  • Chemotherapy and other breast cancer treatments can lead to early menopause. This can cause changes in the body that can decrease sexual interest or desire. 15

Talk with your doctor about how you’re feeling to determine the options that are best for you.

Try to be open and honest with your partner about what you’re feeling. Talking with a couple’s therapist or sex therapist may also be helpful.15

If you’re single, telling potential new partners about your metastatic breast cancer diagnosis may make you nervous. It may help to take new relationships slowly.15

Share any concerns about your sexuality with your doctor. He or she may be able to refer you to resources, such as a counselor or a support group, to help you work through your feelings.15

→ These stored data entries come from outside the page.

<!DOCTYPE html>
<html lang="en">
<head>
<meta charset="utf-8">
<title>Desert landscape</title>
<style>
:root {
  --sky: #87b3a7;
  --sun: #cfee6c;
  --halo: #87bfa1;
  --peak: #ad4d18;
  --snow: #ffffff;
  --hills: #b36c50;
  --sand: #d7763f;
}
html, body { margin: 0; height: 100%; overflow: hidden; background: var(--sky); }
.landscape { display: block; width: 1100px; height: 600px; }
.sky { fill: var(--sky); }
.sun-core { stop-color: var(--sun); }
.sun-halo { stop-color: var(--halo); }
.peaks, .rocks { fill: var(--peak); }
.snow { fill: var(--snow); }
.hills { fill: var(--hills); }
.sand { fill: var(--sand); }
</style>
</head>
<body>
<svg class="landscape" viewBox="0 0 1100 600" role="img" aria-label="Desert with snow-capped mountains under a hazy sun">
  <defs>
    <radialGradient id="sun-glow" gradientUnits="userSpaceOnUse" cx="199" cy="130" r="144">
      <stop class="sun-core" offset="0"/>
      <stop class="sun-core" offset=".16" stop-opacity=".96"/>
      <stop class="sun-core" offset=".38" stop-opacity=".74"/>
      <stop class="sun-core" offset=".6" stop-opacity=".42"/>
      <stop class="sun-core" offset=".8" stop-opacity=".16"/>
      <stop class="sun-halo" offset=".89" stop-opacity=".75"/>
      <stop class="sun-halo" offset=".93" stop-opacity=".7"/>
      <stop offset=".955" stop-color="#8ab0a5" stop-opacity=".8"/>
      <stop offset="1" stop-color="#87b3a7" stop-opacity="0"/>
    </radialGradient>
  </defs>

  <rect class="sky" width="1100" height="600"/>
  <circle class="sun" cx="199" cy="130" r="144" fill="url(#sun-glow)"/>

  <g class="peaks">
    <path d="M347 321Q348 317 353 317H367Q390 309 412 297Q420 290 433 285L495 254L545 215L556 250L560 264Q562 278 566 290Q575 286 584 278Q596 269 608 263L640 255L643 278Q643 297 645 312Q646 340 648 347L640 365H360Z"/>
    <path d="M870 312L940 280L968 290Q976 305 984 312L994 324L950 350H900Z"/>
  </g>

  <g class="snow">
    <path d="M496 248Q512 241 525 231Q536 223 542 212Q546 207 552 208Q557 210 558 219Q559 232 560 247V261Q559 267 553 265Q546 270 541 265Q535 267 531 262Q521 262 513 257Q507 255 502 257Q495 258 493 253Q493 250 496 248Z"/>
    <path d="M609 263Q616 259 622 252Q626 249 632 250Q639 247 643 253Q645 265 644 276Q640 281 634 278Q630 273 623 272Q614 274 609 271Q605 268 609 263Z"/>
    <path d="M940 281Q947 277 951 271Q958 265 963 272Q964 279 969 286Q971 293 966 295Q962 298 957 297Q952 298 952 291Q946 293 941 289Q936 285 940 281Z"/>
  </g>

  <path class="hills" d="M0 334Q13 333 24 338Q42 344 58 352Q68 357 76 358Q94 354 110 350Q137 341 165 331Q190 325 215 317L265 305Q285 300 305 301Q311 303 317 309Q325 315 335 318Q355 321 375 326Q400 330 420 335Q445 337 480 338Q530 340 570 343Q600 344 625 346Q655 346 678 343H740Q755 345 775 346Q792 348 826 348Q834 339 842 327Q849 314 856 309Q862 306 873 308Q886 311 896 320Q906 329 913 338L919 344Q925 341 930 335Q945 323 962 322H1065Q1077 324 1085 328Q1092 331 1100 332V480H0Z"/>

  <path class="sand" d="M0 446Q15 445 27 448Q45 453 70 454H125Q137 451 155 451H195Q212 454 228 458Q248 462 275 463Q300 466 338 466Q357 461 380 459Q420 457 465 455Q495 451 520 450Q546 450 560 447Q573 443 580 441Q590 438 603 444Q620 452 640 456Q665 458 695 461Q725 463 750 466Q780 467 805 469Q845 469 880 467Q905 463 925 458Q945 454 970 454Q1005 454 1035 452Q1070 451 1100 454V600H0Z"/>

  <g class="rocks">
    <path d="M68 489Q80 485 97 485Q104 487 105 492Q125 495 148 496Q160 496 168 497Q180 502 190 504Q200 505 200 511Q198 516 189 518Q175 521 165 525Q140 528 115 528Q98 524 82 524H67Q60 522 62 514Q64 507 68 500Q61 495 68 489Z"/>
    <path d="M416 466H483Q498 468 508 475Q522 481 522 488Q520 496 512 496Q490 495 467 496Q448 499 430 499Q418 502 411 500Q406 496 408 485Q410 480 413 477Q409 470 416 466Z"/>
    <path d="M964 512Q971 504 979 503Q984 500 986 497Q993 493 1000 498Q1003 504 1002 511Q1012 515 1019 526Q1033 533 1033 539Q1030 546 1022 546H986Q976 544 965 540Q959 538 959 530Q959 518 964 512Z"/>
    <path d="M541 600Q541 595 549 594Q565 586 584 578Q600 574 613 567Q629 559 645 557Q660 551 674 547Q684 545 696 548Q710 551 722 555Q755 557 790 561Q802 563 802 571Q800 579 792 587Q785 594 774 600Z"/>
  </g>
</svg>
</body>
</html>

  1. Depression or feeling unmotivated. Accessed November 3, 2019.
  2. National Cancer Institute. Facing forward: life after cancer treatment. Accessed November 4, 2019.
  3. Benefits of mindfulness. A Harvard Health Article. Accessed September 23, 2019.
  4. Visualization and guided imagery techniques for stress reduction. Stress. reduction/. Accessed September 23, 2019.
  5. Cormie et al, 2018. Position Statement Summary. Clinical Oncology Society of Australia position statement on exercise in cancer care. Medical Journal of Australia, 209 (4), p. 184 – 187.
  6. Springboard Beyond Cancer. Sleep problems. Symptoms. Accessed October 15, 2019.
  7. American Cancer Society. Sleep problems. Treatment & Support. problems.html. Accessed October 15, 2019.
  8. Snyder C. 8 steps to a restful night’s sleep. American Society of Clinical Oncology [blog]. October 15, 2019.
  9. National Sleep Foundation. What to do when you can’t sleep. Insomnia. Accessed September 23, 2019.
  10. CancerCare. Breast cancer: coping with your changing feelings. _with_your_changing_feelings. Accessed September 18, 2019.
  11. Living Beyond Breast Cancer. Guide to understanding HER2-positive breast cancer. Accessed November 4, 2019.
  12. MD Anderson Cooper Center. Coping with appearance changes. Accessed November 4, 2019.
  13. MD Anderson Cancer Center. Advice from other patients on preparing for chemotherapy. Accessed September 18,2019.
  14. Program can help ease body image concerns and improve quality of life. Accessed December 11, 2019
  15. Susan G. Komen. Sexuality and intimacy. Survivorship Topics. Accessed July 13, 2018.